Also known as Acid Rock, psychedelic music can be defined as simply surrealism or dream like. The Beatles are well known for their psychedelic music of the mid Sixties. Songs such as “Lucy in the Sky with Diamonds” and “I Am the Walrus” were supposedly drug induced. Many artists and their music of the Sixties have been associated with hallucinogenic drug use. Acts included Jimi Hendrix, The Grateful Dead, Cream, Jefferson Airplane and The Doors. The real question being, were these acid rock songs written while on acid (LSD) or is it simply music one listens to while on acid? If I were to guess I would say a little of both.
One needs to keep this in the back of his mind–the music business is just that a business. A big part of an artist’s success is perception, good or bad. Whatever will sell records.
Other acts of the Sixties that have over the years been considered psychedelic music makers are Iron Butterfly, The Byrds, Big Brother and the Holding Company and Country Joe and the Fish.

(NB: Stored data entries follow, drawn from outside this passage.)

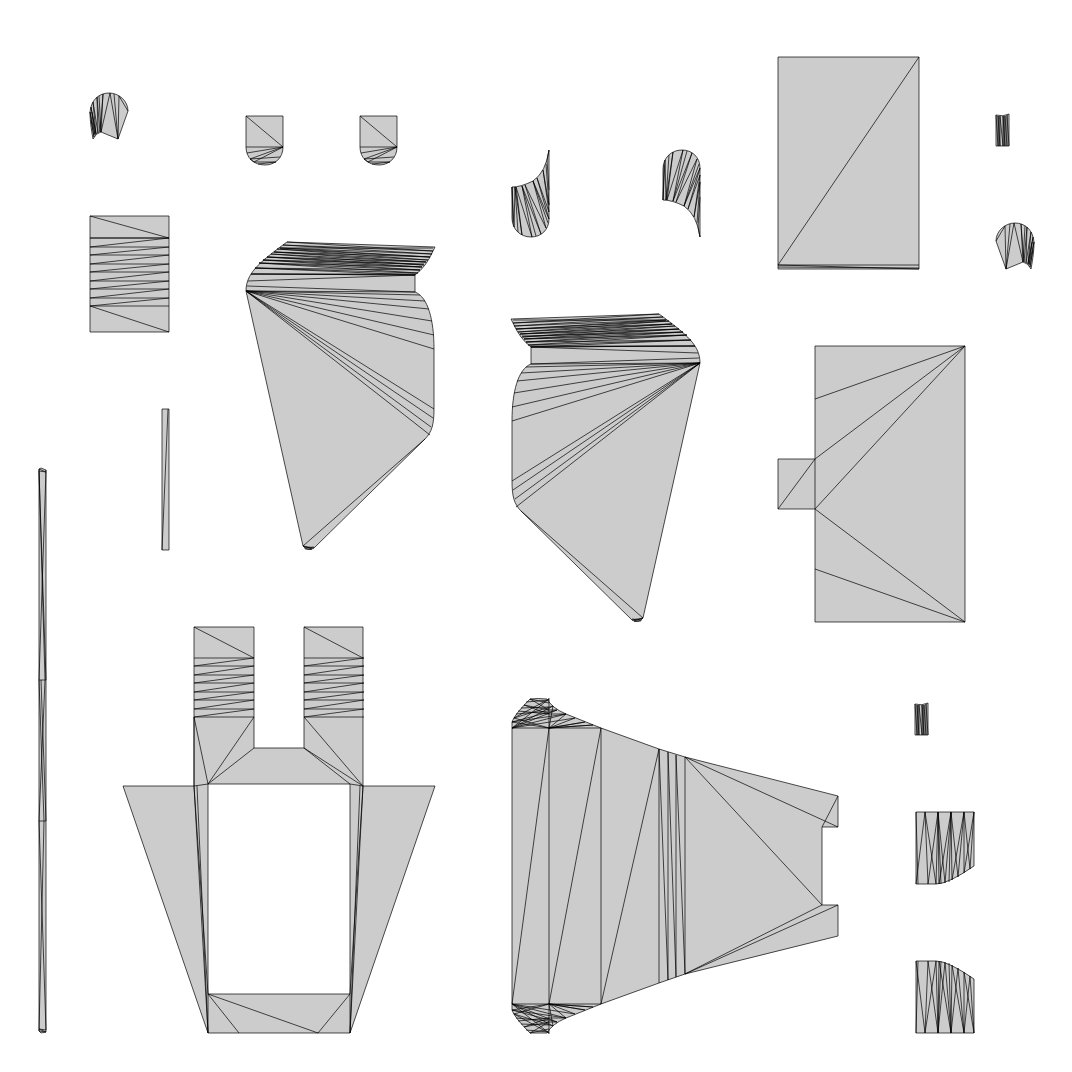
<!DOCTYPE html>
<html lang="en">
<head>
<meta charset="utf-8">
<title>Flat panel layout</title>
<style>
:root { --sheet: #fff; --panel: #ccc; --edge: #000; }
html, body { margin: 0; background: var(--sheet); overflow: hidden; }
.layout { display: block; width: 1072px; height: 1072px; }
.layout path, .layout rect, .layout polygon { fill: var(--panel); stroke: var(--edge); stroke-width: .7; stroke-linejoin: round; }
.layout .mesh { fill: none; }
</style>
</head>
<body>
<svg class="layout" viewBox="0 0 1072 1072" role="img" aria-label="Flattened grey panels with triangulated mesh lines">
<defs>
  <g id="cap">
    <path d="M93 139C91 128 90 120 90 112C91 100 99 93 109 93C119 93 128 101 128 111L118 139L101 132Q96 133 93 139Z"/>
    <path class="mesh" d="M128 111L119 96L118 139L110 93L101 132L103 94L100 132L97 97L98 133L93 102L96 134L91 107L95 135L90 112L94 137L91 120M118 139L114 94M101 132L99 96M96 134L92 112"/>
  </g>
  <g id="tab">
    <path d="M246 116H283V147C283 158 275 165 265 165C254 165 246 158 246 147Z"/>
    <path class="mesh" d="M246 116L283 147H246M283 147L247 153M283 147L250 159L254 162L283 147M254 162H276M250 159L280 157M258 164L276 162"/>
  </g>
  <g id="scoop">
    <path d="M512 187Q521 187 533 181Q546 172 549 150V219C549 230 541 237 531 237C520 237 512 229 512 218Z"/>
    <path class="mesh" d="M512 187L514 227L515 187L522 235L516 187L532 237L522 186L541 234L525 185L546 228L533 181L549 219L537 178L549 212L543 170L549 205L546 164M512 187L513 222M515 187L518 232M522 186L536 236M533 181L548 223M549 150L547 160L549 190"/>
  </g>
  <g id="side-panel">
    <path d="M287 242L435 247L433 251Q426 267 415 275V292C428 297 434 320 434 349V409C434 424 432 432 425 439L314 548Q308 552 303 546L246 291C246 274 258 263 287 242Z"/>
    <path class="mesh" d="M287 242L433 251L283 245L432 254L280 248L430 257L277 249L428 260L274 252L426 262L271 254L424 265L267 257L422 267L263 260L420 270L259 263L418 273L255 268L415 275L251 274L415 275M280 248H433M274 252L430 257M267 257L426 262M263 260L424 264M259 263L422 267M255 268L420 270M251 274L416 274M248 281L415 275M247 286L415 292L246 291"/>
    <path class="mesh" d="M246 291L420 295M246 291L425 301M246 291L429 309M246 291L432 321M246 291L434 335M246 291L434 349M246 291L434 409M246 291L433 418M246 291L431 427M246 291L430 435M303 546L425 439M303 546L314 548M303 546L312 549M304 548L314 547M305 549H312"/>
  </g>
  <path id="louvre" class="mesh" d="M0 0H60L0 8H60L0 17H60L0 25H60L0 34H60L0 42H60L0 51H60L0 59H60"/>
  <g id="clip">
    <path d="M996 115Q1003 117 1009 114V146H996Z"/>
    <path class="mesh" d="M996 115L998 146V116L1000 146V116L1003 146V116L1005 146V116L1007 146V115L1009 146M999 116V146M1004 116V146"/>
  </g>
  <g id="gusset">
    <path d="M916 812H974V866Q948 884 936 884H916Z"/>
    <path class="mesh" d="M916 884L925 812L936 884L938 812L939 884L951 812L952 880L964 812V873L974 812M925 812L928 884L938 812L945 883L951 812L958 877L964 812L970 869L974 812M938 812L941 884M951 812L949 882M916 812L918 884"/>
  </g>
  <g id="hood-corner">
    <path class="mesh" d="M512 728L549 699L514 718L553 706L512 728L557 710L512 722L566 714L512 728L575 718L549 728L585 722L549 728L593 725L549 728L512 722M512 728H601M514 718L549 728M518 711L549 714L524 705L549 710L530 699L549 703M516 714L549 711M521 708L549 707M526 702L549 700M549 698V728L553 706M549 714L566 714M549 710H557M549 728L566 714"/>
  </g>
</defs>

<g id="small-fittings">
  <use href="#cap"/>
  <use href="#cap" transform="matrix(-1 0 0 1 1124 130)"/>
  <use href="#tab"/>
  <use href="#tab" x="114"/>
  <use href="#scoop"/>
  <use href="#scoop" transform="matrix(1 0 0 -1 151 387)"/>
  <use href="#clip"/>
  <use href="#clip" x="-81" y="589"/>
</g>

<g id="vent">
  <rect x="90" y="216" width="79" height="116"/>
  <path class="mesh" d="M90 216L169 238H90L169 238L90 247H169L90 255H169L90 264H169L90 272H169L90 281H169L90 289H169L90 298H169L90 306H169M90 306L169 332"/>
</g>

<g id="strips">
  <rect x="162" y="409" width="7" height="141"/>
  <path class="mesh" d="M168 409L162 550"/>
  <path d="M39 469L41 468L46 470V1032L41 1033L39 1031Z"/>
  <path class="mesh" d="M39 469L46 472L39 471L46 680H39L46 470M39 469L45 680L39 821H46L41 680M39 821L46 1030L39 1029L46 1032L39 1031L44 821M39 680L44 821"/>
</g>

<g id="side-panels">
  <use href="#side-panel"/>
  <use href="#side-panel" transform="matrix(-1 0 0 1 946 72)"/>
</g>

<g id="lid">
  <rect x="778" y="57" width="141" height="212"/>
  <path class="mesh" d="M919 57L778 265H919M778 265L919 269M778 267L919 268"/>
</g>

<g id="back-plate">
  <polygon points="815,346 965,346 965,622 815,622 815,509 778,509 778,459 815,459"/>
  <path class="mesh" d="M815 459V509M778 509L815 459M965 346L815 399M965 346L815 459M965 346L815 509L965 622L815 569"/>
</g>

<g id="frame">
  <path fill-rule="evenodd" d="M194 627H254V748H304V627H363V786H435L350 1033H208L123 786H194ZM208 784V994H350V784Z"/>
  <path class="mesh" d="M194 627L254 658M304 627L363 658M194 717L208 784L254 717M208 784L254 748M304 717L363 786L304 748L350 784M194 786L208 784M350 784L363 786M194 717V786L208 994M194 786L208 1033V994L239 1033M197 786L208 1033M208 994L318 1033L350 994V1033L363 786L350 994M360 786L350 1033"/>
  <use href="#louvre" x="194" y="658"/>
  <use href="#louvre" x="304" y="658"/>
</g>

<g id="hood">
  <path d="M512 722Q514 715 530 699Q538 698 547 699Q552 708 566 714L601 728L659 749L685 757L838 796V827H822V905H838V936L685 974L659 983L601 1004L566 1018Q552 1024 547 1033H530Q514 1017 512 1010Z"/>
  <path class="mesh" d="M549 728V1004M601 728V1004M659 749V983M685 757V974M512 1004L549 728M549 1004L601 728M601 1004L659 749L668 980V752L676 977V755L685 974M685 757L838 827M685 757L822 905L685 974L838 905M822 827L838 796"/>
  <use href="#hood-corner"/>
  <use href="#hood-corner" transform="matrix(1 0 0 -1 0 1732)"/>
</g>

<g id="gussets">
  <use href="#gusset"/>
  <use href="#gusset" transform="matrix(1 0 0 -1 0 1845)"/>
</g>
</svg>
</body>
</html>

Even the Beach Boys and Brian Wilson’s efforts to match The Beatles released the album “Pet Sounds”. Later the single “Good Vibrations” would become a big Beach Boys hit.
Since its conception in the Sixties, psychedelic rock or acid rock still plays an influential roll to artists and performers today.